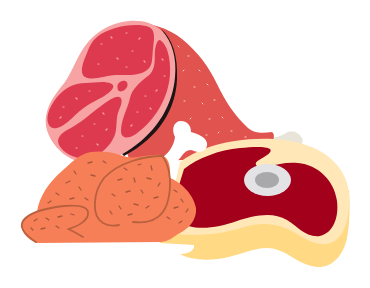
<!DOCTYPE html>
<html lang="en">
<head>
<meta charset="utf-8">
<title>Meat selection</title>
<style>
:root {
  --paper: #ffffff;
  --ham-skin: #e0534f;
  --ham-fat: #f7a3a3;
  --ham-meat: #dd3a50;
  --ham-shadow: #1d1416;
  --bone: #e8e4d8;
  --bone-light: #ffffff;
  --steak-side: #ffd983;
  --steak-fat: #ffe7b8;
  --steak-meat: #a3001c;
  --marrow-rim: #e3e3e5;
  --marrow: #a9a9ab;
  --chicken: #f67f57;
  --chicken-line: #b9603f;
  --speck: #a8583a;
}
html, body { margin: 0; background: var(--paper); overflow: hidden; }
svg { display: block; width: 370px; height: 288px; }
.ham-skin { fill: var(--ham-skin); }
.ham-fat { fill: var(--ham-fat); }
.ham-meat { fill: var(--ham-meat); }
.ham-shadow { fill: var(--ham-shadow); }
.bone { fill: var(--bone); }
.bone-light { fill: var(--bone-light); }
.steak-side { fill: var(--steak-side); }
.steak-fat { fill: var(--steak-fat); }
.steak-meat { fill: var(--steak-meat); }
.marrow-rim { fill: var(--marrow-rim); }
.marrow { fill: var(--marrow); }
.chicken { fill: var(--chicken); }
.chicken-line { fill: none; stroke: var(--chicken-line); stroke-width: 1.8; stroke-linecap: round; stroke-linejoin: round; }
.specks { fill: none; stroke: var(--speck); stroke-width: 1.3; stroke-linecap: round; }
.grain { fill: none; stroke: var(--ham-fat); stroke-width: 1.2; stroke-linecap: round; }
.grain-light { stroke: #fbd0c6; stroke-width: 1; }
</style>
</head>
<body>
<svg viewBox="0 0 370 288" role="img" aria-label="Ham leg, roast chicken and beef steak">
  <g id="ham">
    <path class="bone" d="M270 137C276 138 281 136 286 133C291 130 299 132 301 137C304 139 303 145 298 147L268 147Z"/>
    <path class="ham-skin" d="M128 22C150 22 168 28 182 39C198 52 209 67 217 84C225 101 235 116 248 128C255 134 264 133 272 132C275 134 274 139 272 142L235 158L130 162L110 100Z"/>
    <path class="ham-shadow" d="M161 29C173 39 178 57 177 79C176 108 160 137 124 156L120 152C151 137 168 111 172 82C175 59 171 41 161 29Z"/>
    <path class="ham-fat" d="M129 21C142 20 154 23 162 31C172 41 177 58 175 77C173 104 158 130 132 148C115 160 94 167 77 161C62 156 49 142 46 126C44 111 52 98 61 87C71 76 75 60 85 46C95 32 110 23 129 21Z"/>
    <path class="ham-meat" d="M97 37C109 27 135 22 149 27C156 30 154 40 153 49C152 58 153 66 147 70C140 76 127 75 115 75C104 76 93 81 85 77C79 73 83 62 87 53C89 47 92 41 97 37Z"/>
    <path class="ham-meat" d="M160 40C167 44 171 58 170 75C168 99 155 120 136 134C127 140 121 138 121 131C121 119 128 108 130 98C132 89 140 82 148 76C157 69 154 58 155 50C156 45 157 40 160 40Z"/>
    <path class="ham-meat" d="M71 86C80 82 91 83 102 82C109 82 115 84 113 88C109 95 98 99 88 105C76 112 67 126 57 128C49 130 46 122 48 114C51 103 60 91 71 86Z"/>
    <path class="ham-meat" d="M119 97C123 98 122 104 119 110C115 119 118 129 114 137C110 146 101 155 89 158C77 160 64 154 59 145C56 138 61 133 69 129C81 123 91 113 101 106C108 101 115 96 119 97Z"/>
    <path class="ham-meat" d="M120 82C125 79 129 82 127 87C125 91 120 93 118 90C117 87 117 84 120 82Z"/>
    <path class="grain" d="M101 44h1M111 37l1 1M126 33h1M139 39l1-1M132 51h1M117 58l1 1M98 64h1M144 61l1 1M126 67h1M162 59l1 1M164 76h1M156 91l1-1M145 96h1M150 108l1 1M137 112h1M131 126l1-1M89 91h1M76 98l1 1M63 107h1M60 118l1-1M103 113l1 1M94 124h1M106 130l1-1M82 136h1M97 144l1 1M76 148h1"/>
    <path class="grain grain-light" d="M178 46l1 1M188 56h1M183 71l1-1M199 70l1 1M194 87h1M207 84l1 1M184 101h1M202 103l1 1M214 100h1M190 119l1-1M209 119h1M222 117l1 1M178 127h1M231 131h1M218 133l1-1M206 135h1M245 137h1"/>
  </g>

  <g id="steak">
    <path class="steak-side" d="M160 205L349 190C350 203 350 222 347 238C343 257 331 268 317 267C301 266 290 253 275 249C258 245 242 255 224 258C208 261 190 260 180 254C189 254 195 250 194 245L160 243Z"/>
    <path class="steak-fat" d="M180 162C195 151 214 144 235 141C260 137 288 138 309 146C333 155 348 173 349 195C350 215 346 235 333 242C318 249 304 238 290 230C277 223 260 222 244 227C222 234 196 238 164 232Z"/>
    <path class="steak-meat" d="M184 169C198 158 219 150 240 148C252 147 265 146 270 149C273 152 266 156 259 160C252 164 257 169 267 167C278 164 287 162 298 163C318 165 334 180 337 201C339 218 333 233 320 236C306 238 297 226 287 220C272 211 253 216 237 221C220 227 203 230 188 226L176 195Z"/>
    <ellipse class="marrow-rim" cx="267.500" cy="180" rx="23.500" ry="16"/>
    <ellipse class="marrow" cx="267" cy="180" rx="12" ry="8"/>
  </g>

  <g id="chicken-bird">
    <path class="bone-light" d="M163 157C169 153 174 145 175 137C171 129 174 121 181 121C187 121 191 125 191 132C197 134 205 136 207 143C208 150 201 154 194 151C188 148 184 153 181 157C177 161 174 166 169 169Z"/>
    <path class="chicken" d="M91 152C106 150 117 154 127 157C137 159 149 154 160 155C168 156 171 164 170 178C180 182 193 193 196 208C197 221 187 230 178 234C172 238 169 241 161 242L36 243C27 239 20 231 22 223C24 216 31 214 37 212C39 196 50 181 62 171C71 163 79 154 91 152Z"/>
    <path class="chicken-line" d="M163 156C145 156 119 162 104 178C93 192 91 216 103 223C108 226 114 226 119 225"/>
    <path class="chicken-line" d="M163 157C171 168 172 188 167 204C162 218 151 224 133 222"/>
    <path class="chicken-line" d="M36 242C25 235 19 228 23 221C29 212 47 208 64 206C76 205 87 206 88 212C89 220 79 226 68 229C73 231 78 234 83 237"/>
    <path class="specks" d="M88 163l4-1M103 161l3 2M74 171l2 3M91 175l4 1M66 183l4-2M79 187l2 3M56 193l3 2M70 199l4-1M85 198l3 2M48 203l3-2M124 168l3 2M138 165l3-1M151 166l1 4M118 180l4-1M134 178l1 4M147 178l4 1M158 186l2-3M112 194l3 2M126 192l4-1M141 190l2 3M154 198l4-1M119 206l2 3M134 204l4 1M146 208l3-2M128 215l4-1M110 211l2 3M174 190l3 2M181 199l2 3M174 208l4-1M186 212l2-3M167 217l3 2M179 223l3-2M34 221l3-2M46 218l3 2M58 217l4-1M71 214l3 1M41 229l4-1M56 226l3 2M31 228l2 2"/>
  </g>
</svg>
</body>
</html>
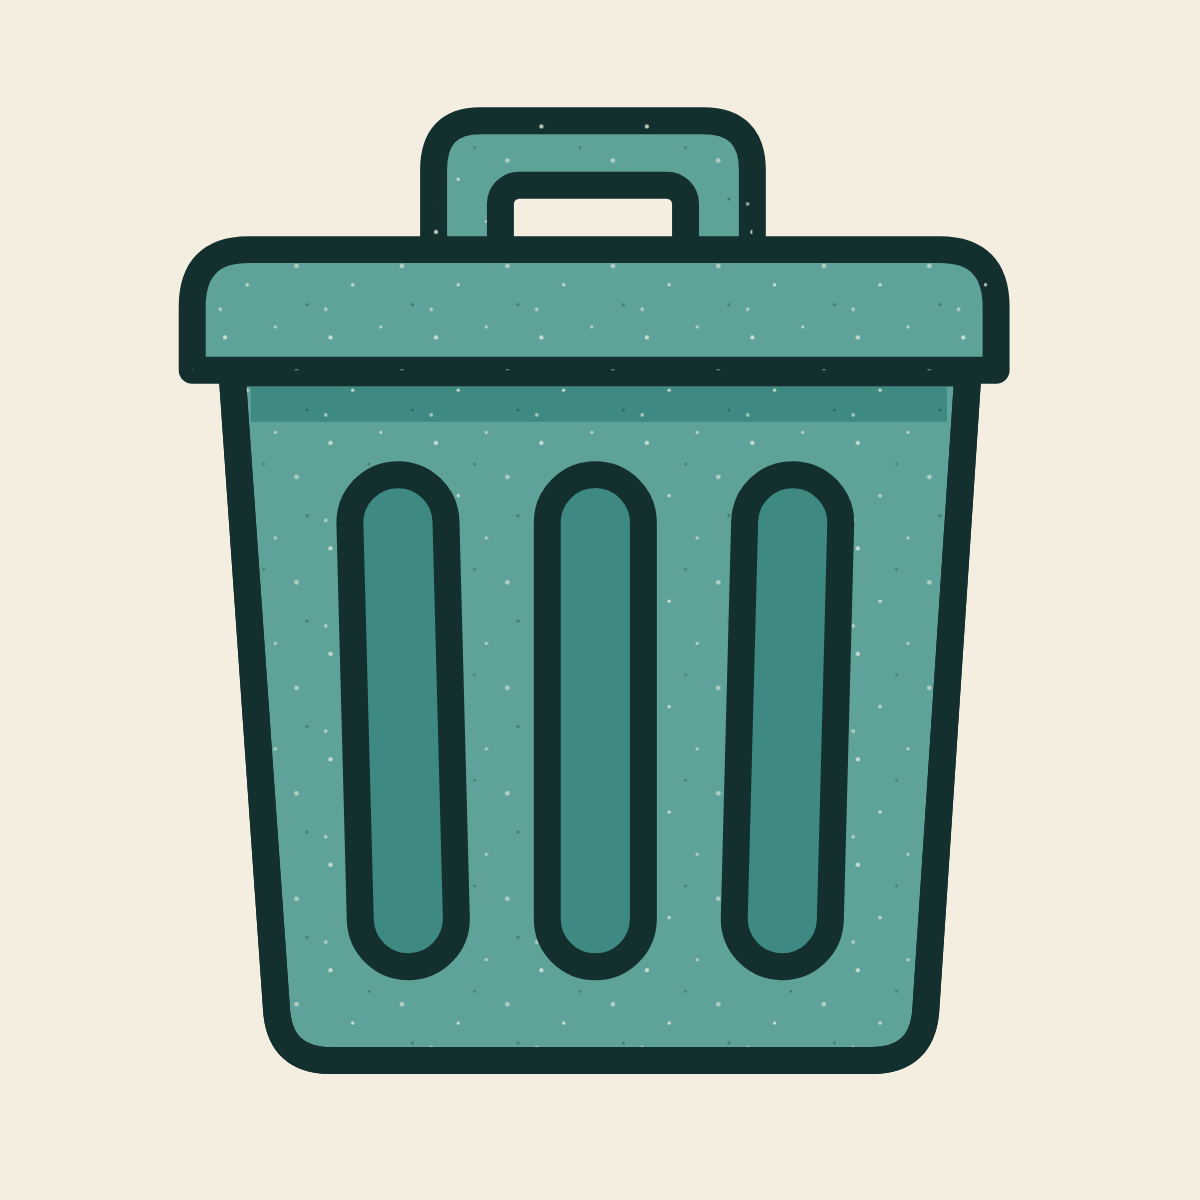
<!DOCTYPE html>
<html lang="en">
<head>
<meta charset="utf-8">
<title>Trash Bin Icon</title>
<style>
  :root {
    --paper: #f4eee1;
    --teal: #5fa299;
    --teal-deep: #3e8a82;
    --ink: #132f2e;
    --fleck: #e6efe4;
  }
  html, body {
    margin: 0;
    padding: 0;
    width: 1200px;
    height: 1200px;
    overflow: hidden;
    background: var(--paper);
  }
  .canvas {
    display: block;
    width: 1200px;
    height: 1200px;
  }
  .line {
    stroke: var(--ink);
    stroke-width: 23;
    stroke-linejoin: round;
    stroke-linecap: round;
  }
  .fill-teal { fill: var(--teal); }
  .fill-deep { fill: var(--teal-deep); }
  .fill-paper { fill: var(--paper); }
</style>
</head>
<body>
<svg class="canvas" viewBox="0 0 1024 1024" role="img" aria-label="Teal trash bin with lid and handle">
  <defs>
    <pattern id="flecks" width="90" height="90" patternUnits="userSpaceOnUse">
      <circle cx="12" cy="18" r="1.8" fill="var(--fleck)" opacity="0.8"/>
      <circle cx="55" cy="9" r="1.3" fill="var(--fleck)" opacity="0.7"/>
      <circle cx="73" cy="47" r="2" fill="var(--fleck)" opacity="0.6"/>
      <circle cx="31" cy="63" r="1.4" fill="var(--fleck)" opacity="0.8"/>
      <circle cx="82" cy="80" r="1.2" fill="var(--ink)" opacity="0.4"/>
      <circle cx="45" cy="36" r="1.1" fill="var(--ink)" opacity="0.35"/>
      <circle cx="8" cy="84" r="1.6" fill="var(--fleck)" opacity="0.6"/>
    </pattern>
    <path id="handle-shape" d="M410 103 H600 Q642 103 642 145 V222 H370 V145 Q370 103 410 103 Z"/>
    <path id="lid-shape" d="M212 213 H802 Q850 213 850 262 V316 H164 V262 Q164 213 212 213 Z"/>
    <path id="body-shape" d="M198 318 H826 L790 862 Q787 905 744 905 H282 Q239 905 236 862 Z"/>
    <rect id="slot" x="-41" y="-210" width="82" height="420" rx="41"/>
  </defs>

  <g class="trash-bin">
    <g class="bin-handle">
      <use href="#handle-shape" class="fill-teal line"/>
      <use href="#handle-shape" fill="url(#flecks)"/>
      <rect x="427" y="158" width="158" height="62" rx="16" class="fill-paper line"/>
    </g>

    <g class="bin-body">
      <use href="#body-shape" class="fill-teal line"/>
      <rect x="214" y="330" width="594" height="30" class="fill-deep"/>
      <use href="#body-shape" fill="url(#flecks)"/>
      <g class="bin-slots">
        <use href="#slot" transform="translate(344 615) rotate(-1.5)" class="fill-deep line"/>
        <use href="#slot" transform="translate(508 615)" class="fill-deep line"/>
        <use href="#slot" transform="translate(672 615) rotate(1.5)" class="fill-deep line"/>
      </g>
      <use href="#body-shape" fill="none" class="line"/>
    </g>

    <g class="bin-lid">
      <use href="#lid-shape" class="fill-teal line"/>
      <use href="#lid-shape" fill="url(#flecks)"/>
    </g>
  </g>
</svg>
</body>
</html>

:::::

> [REQUIREMENT] Scan the material line by line and report each one that contains "shape".

> [RESPONSE TO THE TASK]
    <path id="handle-shape" d="M410 103 H600 Q642 103 642 145 V222 H370 V145 Q370 103 410 103 Z"/>
    <path id="lid-shape" d="M212 213 H802 Q850 213 850 262 V316 H164 V262 Q164 213 212 213 Z"/>
    <path id="body-shape" d="M198 318 H826 L790 862 Q787 905 744 905 H282 Q239 905 236 862 Z"/>
      <use href="#handle-shape" class="fill-teal line"/>
      <use href="#handle-shape" fill="url(#flecks)"/>
      <use href="#body-shape" class="fill-teal line"/>
      <use href="#body-shape" fill="url(#flecks)"/>
      <use href="#body-shape" fill="none" class="line"/>
      <use href="#lid-shape" class="fill-teal line"/>
      <use href="#lid-shape" fill="url(#flecks)"/>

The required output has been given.